The bureaucratic model often ‘forces’ the material of administrative history. It is useful for perceiving similarities between business and governmental institutions in the modern period of the west, and for similar purposes. But when it is used in studying the cooperative endeavour of distant times or other cultures, it forces upon them a modern western interpretation which is inappropriate. Situations that are not modern or western are made to appear “primitive” because of not fitting in western culture, the Germany of Max Weber in particular.

The lens of rational co-operative action could bring into meaningful focus a wide variety of human situations. It can be used in developing policy and strategy for nation building as well as promotion of international relations and human rights. One advantage of the bureaucratic perspective is that it applies more easily to a situation for which there is no written record. A central question is “How has the human species managed to achieve an increasingly high level of cooperation, evidenced by more complex societies and multiplication of numbers of humans?” in answering this question, it will be discovered that a great deal is relevant before and beyond the bureaucratic framework. Another advantage of the perspective of rational co-operative action is that it permits a fuller and more perceptive account for the factor of physical technology in human co-operation.

We do not know where, in the literature in which administration is the avowed centre of interest, one would find such matters probed. What areas of administrative history have been explored, and what remain unexplored and appear promising? Ancient administration needs to be scrutinised by someone who is not only interested centrally in administration but who is prepared to make use of some of the sharper conceptual tools of contemporary social science. Some evidence indicates, for example, that while the Romans may have borrowed some political theories from the Greek archipelago, they borrowed some administrative technology from the Nile Valley. Research has to verify facts. It needs resolve, time and resources.

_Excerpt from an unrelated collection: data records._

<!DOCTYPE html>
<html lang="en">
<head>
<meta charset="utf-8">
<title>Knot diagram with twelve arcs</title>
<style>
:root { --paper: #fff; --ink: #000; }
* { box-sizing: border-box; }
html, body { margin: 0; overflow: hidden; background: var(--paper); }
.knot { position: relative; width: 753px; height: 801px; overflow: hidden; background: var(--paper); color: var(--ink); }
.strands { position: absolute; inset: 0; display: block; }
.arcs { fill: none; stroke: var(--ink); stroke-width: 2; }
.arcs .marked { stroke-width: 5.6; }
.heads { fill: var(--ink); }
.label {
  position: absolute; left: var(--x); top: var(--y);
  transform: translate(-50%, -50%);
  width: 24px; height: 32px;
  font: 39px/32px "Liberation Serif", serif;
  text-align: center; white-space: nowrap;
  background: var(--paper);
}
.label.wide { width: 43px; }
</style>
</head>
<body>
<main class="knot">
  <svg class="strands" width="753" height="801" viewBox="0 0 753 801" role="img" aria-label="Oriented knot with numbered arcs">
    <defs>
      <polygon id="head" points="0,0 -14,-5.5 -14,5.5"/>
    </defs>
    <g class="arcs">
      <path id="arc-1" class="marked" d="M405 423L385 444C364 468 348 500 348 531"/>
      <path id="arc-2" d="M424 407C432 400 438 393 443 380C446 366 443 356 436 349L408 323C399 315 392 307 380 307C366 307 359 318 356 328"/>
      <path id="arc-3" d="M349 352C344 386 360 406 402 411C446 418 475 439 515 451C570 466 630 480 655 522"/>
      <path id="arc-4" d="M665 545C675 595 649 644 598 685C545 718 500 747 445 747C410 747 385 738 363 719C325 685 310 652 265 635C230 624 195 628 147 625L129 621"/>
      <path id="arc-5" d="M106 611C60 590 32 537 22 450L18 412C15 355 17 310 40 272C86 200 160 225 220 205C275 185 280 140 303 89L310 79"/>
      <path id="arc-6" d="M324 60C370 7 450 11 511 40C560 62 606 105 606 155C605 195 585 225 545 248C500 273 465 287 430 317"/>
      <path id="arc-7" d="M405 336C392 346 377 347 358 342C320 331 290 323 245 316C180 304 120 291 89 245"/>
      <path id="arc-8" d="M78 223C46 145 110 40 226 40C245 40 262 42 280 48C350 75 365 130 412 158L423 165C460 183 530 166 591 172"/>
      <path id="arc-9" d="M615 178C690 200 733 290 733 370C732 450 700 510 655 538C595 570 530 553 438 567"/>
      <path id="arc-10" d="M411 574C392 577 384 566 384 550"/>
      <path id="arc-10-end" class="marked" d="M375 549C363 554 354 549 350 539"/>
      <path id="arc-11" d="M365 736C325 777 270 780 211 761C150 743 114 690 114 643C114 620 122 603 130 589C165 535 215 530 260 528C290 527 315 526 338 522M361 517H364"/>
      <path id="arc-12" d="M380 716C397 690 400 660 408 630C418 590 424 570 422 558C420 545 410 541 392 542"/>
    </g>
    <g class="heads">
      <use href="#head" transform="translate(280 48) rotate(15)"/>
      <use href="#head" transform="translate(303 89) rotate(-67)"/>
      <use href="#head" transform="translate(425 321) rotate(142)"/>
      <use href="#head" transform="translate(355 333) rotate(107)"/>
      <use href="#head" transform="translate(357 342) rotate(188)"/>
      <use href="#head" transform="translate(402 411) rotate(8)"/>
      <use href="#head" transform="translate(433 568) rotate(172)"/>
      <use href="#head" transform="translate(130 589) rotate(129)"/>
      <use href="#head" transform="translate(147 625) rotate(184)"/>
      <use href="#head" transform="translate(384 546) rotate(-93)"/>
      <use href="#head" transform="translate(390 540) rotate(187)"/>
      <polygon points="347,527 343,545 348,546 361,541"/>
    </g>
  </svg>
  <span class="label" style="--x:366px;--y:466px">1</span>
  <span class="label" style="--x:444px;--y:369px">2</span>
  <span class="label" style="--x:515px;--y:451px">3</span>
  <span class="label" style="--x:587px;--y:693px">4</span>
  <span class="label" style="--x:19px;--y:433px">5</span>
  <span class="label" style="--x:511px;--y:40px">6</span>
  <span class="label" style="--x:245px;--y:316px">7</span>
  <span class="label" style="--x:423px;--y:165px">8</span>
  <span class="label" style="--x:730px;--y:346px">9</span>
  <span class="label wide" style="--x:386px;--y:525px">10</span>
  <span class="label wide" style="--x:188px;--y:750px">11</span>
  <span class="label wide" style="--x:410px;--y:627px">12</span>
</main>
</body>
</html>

Histories of Greece and Rome show that incompetence of administration and the breakdown of administration accompanied the disintegration of the state and civilisations. Important social science research is possible into the relationship between administrators and the rise and fall of what we call civilisation.

From a foreign policy perspective, more of the facts that continue to be unexposed need research for the world at large and diplomats and politicians in particular to help resolve conflicts such as the Kashmir dispute and the Palestine issue. The international community is surprisingly unaware of existing brutalities and future dangers that confront humanity mostly in the less developed world. My heroes are your terrorists as long we do not make an effort to understand the nature of global terrorism, prejudice and hate. The East and West, all may be aware of Islamophobia and Xenophobia. But have effective measures been taken against hate mongers? Obviously, it is inaction and apathy that leads to problems that grow into crises beyond control and containment. Perceptions need to be correct, not based on ignorance and deceit.

From the view point of economic development and improved bilateral and multilateral relations, countries need to focus on trade and commerce and administration of mercantilism. Some preconditions have to be satisfied and firmly institutionalised. A culture of hostility and war-mongering never enables the promotion of administration of mercantilism. Development and progress needs an environment of peace and security. Moreover, lack of concern with the mercantile experience may owe something to the historical victory, of free trade thinking of the nineteenth century, to a passive, lingering suspicion that mercantilism was all a gigantic mistake in human history, corrected by Adam Smith.

We need to broaden our vision. It is necessary to crawl out of our professional shell. Adequate histories of the development of public policies in the respective functional areas as well as of personalities and developing technologies would be especially valuable. We need to learn from our experiences to discover blind spots. Administration is the central character of modern government. Decency and common sense can help us focus on real issues.